History of Cathedral of St. Columba
The Cathedral Church of St. Columba, founded in 1847, is the home of the Cathedral Parish and the Mother Church of the Diocese of Youngstown. It also includes the community of St. Casimir of the Brier Hill neighborhood of Youngstown’s north side. St. Casimir was founded in 1906 to serve the Polish speaking immigrants of the area and merged with the Cathedral parish in 2010.
When St. Columba was destroyed by fire on September 2, 1954, it was rebuilt on the same site and the present structure was completed on November 9, 1958.
St. Columba Parish was organized in 1847, and the first building was erected in 1853. A second church was built in 1868, and a larger one in 1897. When the Diocese of Youngstown, encompassing Ashtabula, Portage, Stark, Columbiana, Mahoning, and Trumbull counties, was created in 1943, St. Columba Church was designated the cathedral. A cathedral is the mother church, or bishop’s church, so called from the bishop’s chair (cathedra), symbol of a bishop’s authority.
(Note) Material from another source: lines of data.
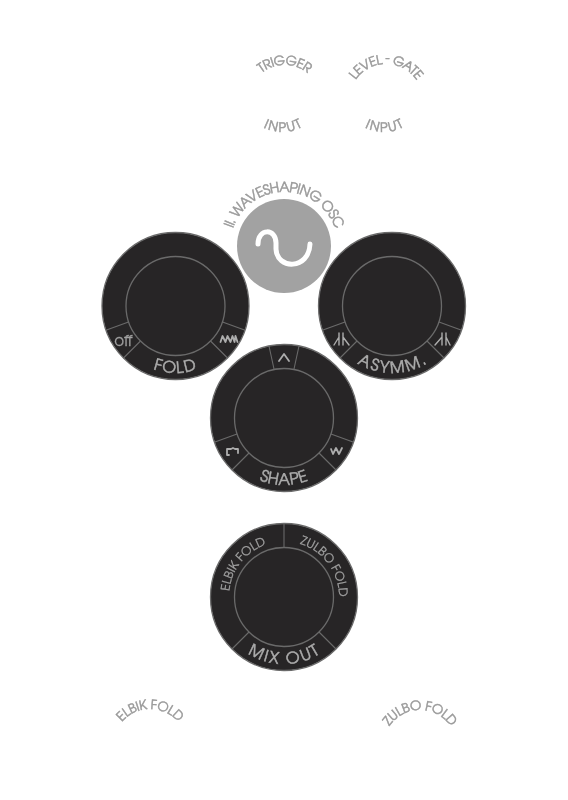
<!DOCTYPE html>
<html lang="en">
<head>
<meta charset="utf-8">
<title>Waveshaping oscillator panel</title>
<style>
:root {
  --paper: #ffffff;
  --knob: #272526;
  --rim: #6a6a6a;
  --grey: #a2a2a2;
  --label: #999999;
  --knob-label: #adadad;
}
* { box-sizing: border-box; }
html, body { margin: 0; }
body { width: 568px; height: 800px; overflow: hidden; background: var(--paper); }
.panel { display: block; width: 568px; height: 800px; }
.panel svg { display: block; }
text { font-family: "TeX Gyre Adventor", "Lato", sans-serif; text-anchor: middle; stroke-width: .5; }
.jack text { font-size: 13px; letter-spacing: -.6px; fill: var(--label); stroke: var(--label); }
.jack .input { letter-spacing: 1.6px; }
.jack .output { letter-spacing: -.4px; }
.title { font-size: 14px; letter-spacing: -.8px; fill: var(--label); stroke: var(--label); }
.badge { fill: var(--grey); }
.wave { fill: none; stroke: var(--paper); stroke-width: 5; stroke-linecap: round; }
.disc { fill: var(--knob); stroke: var(--rim); stroke-width: 1.3; }
.divider { fill: none; stroke: var(--rim); stroke-width: 1.1; }
.name { font-size: 16px; letter-spacing: 1.2px; fill: var(--knob-label); stroke: var(--knob-label); }
.snug { letter-spacing: .4px; }
.wide { letter-spacing: 2.1px; }
.side { font-size: 12px; fill: var(--grey); stroke: var(--grey); stroke-width: .3; }
.off { font-size: 15px; fill: var(--grey); stroke: var(--grey); stroke-width: .3; }
.icon { fill: none; stroke: var(--knob-label); stroke-width: 1.8; stroke-linejoin: round; stroke-linecap: round; }
.fine { stroke-width: 1.4; }
</style>
</head>
<body>
<main class="panel">
<svg width="568" height="800" viewBox="0 0 568 800" role="group" aria-label="Oscillator panel">
  <defs>
    <path id="jack-top" d="M-37 0A37 37 0 0 1 37 0"/>
    <path id="jack-bottom" d="M-42 0A42 42 0 0 0 42 0"/>
    <path id="title-arc" d="M-54 0A54 54 0 0 1 54 0"/>
    <path id="knob-bottom" d="M-67 0A67 67 0 0 0 67 0"/>
    <path id="knob-top" d="M-54 10A55 55 0 1 1 54 10"/>
    <g id="knob">
      <circle class="disc" r="73.5"/>
      <circle class="disc" r="49.5"/>
      <path class="divider" d="M-52 52L-35 35M52 52L35 35"/>
    </g>
    <path id="range-marks" class="divider" d="M-69 24L-47 16M69 24L47 16"/>
  </defs>

  <g class="jack" transform="translate(284.5 102)">
    <text><textPath href="#jack-top" startOffset="50%">TRIGGER</textPath></text>
    <text class="input" transform="translate(-2 -12)"><textPath href="#jack-bottom" startOffset="51%">INPUT</textPath></text>
  </g>
  <g class="jack" transform="translate(386 101)">
    <text><textPath href="#jack-top" startOffset="50%">LEVEL <tspan dy="-2">-</tspan><tspan dy="2"> GATE</tspan></textPath></text>
    <text class="input" transform="translate(-2 -11)"><textPath href="#jack-bottom" startOffset="51%">INPUT</textPath></text>
  </g>

  <g transform="translate(284 246)">
    <circle class="badge" r="47"/>
    <text class="title"><textPath href="#title-arc" startOffset="50%">II. WAVESHAPING OSC</textPath></text>
    <path class="wave" d="M-26 -2C-26 -18 -8 -18 -8 -3V3C-7 24 25 24 26 -2"/>
  </g>

  <g transform="translate(175.5 306)">
    <use href="#knob"/>
    <use href="#range-marks"/>
    <text class="name"><textPath href="#knob-bottom" startOffset="50%">FOLD</textPath></text>
    <text class="off" x="-52" y="40">off</text>
    <path class="icon" d="M45 36L47 30L50 36L52 30L55 36L57 30L59 36L60 30L62 36"/>
  </g>

  <g transform="translate(392 306)">
    <use href="#knob"/>
    <use href="#range-marks"/>
    <text class="name wide"><textPath href="#knob-bottom" startOffset="50.5%">ASYMM.</textPath></text>
    <path class="icon fine" d="M-58 39L-53 31M-53 27V39M-49 27V39M-49 31L-43 39"/>
    <path class="icon fine" d="M43 39L50 31M50 27V39M54 27V39M54 31L58 39"/>
  </g>

  <g transform="translate(284 418)">
    <use href="#knob"/>
    <use href="#range-marks"/>
    <path class="divider" d="M-15 -72L-10 -49M15 -72L10 -49"/>
    <text class="name snug"><textPath href="#knob-bottom" startOffset="50%">SHAPE</textPath></text>
    <path class="icon" d="M-5 -57L0 -64L5 -57"/>
    <path class="icon" d="M-55 37H-57V31H-53L-51 30L-49 31H-46V35"/>
    <path class="icon" d="M47 31L49 36L52 30L55 36L58 30"/>
  </g>

  <g transform="translate(284 597)">
    <use href="#knob"/>
    <path class="divider" d="M0 -73V-50"/>
    <text class="side"><textPath href="#knob-top" startOffset="24.4%">ELBIK FOLD</textPath></text>
    <text class="side"><textPath href="#knob-top" startOffset="76.5%">ZULBO FOLD</textPath></text>
    <text class="name wide"><textPath href="#knob-bottom" startOffset="50.5%">MIX OUT</textPath></text>
  </g>

  <g class="jack" transform="translate(150 746)">
    <text class="output"><textPath href="#jack-top" startOffset="50%">ELBIK FOLD</textPath></text>
  </g>
  <g class="jack" transform="translate(420 747)">
    <text class="output"><textPath href="#jack-top" startOffset="50%">ZULBO FOLD</textPath></text>
  </g>
</svg>
</main>
</body>
</html>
St. Columba.
Designed by Diehl and Diehl , Architects, Detroit, Michigan, and constructed by the Charles Shutrump and Sons Company, Youngstown, Ohio, the Cathedral is an example of modern ecclesiastical architecture.
The mission of the Cathedral Parish of St. Columba is twofold: to participate in the saving mission of Jesus Christ by caring for the spiritual and physical needs of people in Central Youngstown; and to serve as the spiritual center of the Diocese of Youngstown by fostering the mission of the Bishop.
The third St. Columba Church (which was transformed in to a cathedral in 1943) was destroyed by a fire in 1954. This new cathedral was opened in 1958 and continues to serve the parish today.